Stored data:
━━━━━━━━━━━━━━━━
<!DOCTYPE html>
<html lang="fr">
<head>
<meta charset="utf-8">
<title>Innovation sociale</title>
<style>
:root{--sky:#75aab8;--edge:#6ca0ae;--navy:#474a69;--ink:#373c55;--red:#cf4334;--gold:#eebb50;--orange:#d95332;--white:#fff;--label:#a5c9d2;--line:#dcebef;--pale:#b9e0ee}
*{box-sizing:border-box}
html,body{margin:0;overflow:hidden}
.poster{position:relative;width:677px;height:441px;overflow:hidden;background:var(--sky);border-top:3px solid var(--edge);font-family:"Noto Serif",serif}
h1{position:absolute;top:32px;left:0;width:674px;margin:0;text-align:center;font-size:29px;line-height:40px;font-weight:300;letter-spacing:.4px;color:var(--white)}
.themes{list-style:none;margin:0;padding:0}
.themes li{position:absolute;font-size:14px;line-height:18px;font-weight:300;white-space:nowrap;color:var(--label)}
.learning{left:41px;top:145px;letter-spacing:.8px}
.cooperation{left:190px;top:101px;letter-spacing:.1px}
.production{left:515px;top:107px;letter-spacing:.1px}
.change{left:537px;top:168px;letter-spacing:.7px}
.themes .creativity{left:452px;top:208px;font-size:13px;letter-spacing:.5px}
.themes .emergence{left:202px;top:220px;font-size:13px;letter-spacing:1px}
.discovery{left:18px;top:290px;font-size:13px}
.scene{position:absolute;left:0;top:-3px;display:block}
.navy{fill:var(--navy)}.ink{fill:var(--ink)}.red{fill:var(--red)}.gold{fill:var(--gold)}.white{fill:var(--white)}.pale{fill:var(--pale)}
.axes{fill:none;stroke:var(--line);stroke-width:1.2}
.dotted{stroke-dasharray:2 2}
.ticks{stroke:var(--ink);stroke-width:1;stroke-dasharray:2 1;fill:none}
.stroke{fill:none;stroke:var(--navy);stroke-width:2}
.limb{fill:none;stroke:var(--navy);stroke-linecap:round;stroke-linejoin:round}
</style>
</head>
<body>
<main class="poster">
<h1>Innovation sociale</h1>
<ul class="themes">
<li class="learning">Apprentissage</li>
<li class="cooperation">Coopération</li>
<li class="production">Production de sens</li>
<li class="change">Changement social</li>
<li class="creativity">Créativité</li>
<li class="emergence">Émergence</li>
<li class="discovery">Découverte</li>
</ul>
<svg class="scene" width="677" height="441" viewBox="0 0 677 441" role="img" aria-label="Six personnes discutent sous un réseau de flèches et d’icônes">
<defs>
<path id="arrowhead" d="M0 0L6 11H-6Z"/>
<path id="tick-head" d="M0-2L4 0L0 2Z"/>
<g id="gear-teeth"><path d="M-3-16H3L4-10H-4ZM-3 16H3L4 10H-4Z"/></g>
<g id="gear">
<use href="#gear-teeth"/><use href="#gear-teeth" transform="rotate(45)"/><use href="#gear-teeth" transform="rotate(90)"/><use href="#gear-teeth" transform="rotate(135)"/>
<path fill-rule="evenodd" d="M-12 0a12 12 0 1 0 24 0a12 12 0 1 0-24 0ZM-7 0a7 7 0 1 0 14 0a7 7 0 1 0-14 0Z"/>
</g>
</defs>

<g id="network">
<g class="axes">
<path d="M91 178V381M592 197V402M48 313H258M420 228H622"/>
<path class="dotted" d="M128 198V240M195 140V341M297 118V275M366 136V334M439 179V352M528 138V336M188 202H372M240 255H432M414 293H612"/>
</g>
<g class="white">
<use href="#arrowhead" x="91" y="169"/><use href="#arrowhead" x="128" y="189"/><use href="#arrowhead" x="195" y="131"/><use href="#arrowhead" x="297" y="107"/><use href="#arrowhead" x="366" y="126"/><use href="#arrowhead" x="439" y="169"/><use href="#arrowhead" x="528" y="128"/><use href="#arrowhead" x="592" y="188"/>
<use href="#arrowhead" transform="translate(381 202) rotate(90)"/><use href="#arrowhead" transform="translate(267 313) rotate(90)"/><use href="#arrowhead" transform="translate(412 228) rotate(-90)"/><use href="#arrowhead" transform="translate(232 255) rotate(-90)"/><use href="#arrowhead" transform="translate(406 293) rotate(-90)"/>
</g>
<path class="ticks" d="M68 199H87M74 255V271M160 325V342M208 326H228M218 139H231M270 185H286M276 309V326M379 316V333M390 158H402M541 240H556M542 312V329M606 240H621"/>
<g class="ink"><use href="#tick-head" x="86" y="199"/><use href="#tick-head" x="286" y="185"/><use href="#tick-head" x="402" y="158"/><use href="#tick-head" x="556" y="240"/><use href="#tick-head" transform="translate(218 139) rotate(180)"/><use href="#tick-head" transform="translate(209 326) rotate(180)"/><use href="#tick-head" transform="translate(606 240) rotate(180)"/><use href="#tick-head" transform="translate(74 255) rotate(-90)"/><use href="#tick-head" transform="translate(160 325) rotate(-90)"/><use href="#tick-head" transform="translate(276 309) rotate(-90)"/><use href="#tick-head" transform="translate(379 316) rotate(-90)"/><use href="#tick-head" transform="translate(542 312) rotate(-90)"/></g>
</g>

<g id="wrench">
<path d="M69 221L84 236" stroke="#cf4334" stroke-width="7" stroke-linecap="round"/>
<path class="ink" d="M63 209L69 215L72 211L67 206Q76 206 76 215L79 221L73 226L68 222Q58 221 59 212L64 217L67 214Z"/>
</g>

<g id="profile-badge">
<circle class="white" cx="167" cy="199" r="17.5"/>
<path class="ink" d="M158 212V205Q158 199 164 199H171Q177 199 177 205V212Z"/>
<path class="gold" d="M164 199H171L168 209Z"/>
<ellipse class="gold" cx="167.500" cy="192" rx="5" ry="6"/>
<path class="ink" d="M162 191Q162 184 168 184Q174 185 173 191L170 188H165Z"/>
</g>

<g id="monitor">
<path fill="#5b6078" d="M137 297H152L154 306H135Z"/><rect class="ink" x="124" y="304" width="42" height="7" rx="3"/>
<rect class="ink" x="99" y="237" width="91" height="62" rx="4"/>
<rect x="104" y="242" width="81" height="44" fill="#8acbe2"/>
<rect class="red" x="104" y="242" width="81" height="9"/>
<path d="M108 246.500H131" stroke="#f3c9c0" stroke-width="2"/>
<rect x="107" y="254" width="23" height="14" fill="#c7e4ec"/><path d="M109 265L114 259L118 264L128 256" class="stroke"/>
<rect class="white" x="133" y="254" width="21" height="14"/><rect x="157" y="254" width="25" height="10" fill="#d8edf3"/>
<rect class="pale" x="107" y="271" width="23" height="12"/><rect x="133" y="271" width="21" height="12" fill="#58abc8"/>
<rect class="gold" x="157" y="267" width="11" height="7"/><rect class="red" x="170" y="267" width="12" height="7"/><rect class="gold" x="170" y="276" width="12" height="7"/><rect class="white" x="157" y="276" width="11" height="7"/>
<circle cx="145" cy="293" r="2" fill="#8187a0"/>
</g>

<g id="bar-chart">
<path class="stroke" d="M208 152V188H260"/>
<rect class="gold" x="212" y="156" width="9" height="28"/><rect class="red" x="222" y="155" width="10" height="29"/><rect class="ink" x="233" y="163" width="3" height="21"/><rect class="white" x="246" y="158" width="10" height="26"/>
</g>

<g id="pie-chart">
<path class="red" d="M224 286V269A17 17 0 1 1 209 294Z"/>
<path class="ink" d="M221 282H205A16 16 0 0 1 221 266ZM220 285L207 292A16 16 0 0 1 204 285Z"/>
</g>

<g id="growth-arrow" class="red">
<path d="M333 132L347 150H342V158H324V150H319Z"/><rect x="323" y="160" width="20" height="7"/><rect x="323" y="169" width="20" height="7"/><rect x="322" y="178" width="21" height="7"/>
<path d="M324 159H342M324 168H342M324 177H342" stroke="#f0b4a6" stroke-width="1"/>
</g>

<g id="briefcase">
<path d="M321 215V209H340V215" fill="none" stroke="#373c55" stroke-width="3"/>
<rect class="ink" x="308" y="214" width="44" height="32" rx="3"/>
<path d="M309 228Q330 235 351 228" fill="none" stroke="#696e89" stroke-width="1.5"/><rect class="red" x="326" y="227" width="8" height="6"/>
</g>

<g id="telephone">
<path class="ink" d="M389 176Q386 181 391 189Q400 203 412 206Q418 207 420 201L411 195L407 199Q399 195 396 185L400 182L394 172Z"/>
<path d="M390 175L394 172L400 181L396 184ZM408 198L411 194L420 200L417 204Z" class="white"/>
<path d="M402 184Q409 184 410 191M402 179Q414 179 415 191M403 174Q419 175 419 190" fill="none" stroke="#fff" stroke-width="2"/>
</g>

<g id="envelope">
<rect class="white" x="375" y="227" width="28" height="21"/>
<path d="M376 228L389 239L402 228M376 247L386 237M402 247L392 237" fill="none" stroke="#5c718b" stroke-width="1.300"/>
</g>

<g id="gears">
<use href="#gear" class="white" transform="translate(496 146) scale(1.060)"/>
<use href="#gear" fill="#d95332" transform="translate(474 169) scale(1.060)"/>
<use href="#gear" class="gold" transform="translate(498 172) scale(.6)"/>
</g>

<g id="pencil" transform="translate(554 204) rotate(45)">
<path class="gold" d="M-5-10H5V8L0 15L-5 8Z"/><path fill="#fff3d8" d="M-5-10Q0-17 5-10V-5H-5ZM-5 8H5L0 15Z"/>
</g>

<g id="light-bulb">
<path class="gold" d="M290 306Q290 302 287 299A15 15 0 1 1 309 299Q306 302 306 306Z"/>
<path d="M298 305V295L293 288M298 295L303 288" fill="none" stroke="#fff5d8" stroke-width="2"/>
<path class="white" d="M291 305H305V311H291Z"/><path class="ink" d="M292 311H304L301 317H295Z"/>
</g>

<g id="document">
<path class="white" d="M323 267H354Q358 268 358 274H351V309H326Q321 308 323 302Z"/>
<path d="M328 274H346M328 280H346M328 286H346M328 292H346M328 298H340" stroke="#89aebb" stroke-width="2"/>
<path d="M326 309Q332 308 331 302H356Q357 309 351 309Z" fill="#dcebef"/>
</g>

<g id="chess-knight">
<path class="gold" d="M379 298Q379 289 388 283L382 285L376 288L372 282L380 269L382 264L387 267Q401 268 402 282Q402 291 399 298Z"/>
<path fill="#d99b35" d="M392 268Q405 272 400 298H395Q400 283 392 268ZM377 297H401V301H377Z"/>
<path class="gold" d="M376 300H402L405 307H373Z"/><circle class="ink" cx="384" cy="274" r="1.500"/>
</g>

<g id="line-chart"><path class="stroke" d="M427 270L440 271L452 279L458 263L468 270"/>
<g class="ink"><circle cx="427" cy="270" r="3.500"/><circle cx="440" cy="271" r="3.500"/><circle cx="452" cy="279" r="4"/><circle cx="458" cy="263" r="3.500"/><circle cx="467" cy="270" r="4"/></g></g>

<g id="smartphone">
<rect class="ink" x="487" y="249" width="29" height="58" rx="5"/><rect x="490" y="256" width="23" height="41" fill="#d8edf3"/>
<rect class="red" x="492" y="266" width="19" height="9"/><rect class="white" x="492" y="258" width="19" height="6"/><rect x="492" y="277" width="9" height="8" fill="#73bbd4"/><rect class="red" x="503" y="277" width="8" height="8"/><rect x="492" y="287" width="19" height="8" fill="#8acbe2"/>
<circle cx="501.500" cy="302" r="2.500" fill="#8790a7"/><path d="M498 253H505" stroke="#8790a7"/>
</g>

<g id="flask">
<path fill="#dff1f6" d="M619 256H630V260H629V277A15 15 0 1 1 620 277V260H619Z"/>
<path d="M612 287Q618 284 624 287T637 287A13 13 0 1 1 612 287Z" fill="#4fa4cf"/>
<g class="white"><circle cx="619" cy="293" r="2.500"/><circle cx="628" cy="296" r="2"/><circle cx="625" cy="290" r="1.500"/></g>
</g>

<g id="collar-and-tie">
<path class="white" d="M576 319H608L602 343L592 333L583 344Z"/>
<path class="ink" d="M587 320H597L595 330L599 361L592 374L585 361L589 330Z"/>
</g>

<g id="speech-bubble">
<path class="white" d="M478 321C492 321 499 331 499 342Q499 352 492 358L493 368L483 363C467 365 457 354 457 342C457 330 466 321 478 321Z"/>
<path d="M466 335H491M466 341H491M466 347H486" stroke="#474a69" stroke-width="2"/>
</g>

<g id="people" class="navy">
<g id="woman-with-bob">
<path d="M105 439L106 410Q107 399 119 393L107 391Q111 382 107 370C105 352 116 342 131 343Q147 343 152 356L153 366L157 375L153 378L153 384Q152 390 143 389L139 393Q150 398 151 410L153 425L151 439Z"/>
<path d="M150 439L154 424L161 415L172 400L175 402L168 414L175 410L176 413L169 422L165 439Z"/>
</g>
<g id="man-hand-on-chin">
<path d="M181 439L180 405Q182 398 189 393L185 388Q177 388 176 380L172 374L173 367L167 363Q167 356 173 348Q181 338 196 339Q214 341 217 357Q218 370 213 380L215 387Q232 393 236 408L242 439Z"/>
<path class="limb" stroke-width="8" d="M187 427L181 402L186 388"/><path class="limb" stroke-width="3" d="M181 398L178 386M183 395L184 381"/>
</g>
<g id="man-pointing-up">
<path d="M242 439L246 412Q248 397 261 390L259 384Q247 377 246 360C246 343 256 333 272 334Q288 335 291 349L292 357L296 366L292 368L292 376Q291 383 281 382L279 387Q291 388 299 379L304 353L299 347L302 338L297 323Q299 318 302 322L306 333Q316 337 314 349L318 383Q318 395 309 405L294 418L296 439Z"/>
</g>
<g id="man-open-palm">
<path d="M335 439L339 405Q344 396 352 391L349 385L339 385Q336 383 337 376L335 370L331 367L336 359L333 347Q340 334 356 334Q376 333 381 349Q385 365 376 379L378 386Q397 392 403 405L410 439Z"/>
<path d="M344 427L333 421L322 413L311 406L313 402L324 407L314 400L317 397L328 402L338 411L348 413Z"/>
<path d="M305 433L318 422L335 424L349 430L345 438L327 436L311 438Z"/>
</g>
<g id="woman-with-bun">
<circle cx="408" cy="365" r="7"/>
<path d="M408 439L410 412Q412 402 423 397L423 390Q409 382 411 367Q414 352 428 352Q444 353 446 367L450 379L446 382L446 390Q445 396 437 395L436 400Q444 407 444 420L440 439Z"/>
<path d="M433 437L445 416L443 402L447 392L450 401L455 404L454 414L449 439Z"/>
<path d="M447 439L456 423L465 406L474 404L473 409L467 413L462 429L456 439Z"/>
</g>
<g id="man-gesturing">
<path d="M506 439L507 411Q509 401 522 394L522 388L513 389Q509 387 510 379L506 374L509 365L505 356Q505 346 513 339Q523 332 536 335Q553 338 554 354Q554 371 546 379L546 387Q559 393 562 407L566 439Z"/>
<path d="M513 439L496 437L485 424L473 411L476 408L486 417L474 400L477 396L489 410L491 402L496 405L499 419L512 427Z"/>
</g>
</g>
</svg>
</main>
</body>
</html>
━━━━━━━━━━━━━━━━
> **TASK REQUIREMENTS**: Look through the records and gather every line containing "cooperation".

> **TASK ANSWER**:
.cooperation{left:190px;top:101px;letter-spacing:.1px}
<li class="cooperation">Coopération</li>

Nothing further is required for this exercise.